## [Try it]
What is the number of lines in the entries that contain "opacity"? Reply with that number only.

• • • • • • •

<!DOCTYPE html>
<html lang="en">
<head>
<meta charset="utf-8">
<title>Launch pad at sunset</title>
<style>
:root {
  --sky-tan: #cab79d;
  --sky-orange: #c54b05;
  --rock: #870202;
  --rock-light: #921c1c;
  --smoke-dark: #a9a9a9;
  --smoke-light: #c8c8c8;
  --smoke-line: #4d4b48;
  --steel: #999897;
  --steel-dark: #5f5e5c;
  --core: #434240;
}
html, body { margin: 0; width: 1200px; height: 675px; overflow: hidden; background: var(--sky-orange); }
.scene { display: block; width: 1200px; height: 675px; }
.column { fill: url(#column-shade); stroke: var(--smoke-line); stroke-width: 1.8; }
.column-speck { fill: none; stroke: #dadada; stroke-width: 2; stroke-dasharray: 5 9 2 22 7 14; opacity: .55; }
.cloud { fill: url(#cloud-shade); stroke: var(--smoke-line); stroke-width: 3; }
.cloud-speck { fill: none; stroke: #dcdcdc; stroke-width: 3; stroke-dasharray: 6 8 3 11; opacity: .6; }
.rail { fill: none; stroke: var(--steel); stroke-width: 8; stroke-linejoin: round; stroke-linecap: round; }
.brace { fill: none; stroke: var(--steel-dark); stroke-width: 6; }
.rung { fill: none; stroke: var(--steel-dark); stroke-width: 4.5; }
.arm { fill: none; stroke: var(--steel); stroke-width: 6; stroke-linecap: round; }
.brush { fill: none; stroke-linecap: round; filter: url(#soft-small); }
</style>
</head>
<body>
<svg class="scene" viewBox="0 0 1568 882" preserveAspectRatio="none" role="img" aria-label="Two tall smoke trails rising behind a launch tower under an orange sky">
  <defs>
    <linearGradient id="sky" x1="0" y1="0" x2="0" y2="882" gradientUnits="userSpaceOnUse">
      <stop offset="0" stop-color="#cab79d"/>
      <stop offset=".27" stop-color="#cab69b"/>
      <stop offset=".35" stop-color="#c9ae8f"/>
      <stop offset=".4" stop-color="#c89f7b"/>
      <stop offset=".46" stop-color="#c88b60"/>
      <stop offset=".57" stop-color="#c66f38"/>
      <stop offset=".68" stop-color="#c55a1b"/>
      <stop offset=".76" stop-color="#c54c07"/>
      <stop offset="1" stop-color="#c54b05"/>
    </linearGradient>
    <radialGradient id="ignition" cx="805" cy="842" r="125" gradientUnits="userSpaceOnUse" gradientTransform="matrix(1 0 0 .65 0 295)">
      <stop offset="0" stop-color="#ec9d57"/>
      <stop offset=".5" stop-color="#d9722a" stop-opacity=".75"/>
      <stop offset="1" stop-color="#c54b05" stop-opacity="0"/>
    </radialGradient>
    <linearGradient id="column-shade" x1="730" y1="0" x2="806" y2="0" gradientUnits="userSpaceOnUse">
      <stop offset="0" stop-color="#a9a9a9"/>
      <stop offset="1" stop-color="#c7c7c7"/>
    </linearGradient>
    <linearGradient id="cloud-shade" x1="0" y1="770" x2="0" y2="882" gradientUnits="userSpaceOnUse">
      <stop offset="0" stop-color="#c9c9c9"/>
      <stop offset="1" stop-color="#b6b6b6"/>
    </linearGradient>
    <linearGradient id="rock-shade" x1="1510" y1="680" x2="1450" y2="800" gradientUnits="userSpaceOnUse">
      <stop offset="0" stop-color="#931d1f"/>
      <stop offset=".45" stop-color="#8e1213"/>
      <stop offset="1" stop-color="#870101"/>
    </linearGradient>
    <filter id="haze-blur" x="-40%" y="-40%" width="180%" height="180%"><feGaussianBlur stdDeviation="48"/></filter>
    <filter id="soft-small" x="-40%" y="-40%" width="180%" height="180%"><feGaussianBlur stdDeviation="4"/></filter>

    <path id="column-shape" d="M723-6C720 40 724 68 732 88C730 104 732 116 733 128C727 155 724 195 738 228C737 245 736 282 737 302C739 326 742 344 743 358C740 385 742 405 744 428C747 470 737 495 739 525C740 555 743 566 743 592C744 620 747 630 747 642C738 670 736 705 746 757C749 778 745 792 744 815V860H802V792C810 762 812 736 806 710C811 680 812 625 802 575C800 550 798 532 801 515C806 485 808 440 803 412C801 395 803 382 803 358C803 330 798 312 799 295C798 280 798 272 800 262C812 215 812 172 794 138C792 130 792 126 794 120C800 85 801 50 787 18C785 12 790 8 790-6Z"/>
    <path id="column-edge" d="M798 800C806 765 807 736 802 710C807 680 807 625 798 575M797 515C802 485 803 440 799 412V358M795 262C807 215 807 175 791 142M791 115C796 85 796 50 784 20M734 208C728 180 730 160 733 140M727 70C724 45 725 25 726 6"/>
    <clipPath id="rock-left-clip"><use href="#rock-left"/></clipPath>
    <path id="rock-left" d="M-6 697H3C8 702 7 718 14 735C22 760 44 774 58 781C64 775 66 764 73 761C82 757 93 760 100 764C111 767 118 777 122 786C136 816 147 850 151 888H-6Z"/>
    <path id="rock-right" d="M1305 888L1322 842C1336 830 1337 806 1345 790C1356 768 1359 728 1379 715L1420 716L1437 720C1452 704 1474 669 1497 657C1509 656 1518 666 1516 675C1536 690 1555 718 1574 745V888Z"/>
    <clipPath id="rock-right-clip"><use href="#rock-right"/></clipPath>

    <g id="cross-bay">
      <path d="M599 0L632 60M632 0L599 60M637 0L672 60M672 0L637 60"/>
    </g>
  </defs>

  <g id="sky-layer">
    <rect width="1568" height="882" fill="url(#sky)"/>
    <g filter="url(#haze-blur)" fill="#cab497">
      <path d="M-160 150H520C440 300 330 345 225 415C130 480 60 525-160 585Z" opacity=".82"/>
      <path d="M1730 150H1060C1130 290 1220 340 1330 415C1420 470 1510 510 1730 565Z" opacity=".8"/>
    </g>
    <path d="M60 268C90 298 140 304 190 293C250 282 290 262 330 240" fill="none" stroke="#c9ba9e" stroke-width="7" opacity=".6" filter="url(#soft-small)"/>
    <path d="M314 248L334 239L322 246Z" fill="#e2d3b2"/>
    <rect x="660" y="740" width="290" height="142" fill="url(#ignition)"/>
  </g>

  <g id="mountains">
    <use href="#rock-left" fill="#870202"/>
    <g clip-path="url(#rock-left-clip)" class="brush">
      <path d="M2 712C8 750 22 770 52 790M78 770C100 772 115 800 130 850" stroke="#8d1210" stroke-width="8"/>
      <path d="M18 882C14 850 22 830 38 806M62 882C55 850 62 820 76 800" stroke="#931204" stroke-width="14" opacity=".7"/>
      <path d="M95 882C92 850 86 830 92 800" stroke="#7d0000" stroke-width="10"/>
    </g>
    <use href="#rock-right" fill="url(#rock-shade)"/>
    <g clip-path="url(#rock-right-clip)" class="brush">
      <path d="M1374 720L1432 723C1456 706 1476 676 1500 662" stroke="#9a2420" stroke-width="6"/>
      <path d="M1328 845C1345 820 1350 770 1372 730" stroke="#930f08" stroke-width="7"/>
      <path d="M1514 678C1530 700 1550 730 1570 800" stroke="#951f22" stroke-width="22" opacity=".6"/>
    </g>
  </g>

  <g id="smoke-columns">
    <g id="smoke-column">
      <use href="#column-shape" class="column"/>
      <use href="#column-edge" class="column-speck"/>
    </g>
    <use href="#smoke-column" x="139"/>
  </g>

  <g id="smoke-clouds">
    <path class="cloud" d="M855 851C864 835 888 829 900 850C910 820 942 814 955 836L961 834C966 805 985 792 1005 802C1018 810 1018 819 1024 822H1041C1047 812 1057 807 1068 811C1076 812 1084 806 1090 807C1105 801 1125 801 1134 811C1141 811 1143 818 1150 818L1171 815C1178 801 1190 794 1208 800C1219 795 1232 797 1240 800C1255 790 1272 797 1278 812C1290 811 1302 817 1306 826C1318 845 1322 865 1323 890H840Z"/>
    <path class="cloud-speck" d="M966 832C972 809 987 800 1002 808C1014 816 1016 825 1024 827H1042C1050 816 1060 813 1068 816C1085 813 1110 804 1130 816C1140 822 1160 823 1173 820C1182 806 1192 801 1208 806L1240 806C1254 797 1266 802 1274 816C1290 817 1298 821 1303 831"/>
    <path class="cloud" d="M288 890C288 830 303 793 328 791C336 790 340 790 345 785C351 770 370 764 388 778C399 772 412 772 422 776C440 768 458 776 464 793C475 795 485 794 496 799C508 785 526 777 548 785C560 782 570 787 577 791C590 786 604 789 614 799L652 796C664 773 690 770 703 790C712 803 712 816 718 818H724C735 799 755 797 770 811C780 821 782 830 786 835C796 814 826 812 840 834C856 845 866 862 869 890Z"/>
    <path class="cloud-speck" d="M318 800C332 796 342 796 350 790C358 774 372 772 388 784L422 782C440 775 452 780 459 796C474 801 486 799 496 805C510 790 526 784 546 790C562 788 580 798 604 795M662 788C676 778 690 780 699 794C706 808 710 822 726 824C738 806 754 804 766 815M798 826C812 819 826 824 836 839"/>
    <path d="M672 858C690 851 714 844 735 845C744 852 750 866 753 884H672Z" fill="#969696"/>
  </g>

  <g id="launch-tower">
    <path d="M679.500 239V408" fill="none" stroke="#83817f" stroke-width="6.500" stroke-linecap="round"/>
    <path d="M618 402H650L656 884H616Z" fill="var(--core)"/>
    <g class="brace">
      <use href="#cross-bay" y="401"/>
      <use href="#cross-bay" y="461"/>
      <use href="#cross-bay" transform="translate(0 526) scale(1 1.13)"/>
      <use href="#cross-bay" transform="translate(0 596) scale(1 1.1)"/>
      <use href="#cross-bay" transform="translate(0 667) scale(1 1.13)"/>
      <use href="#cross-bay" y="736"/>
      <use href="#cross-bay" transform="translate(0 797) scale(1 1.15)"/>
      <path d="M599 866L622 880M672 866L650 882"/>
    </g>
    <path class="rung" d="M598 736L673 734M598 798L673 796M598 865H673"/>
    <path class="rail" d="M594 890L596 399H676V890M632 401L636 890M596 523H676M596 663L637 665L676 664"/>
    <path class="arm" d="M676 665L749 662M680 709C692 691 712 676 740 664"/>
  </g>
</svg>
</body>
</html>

• • • • • • •

## [Output of the task]
9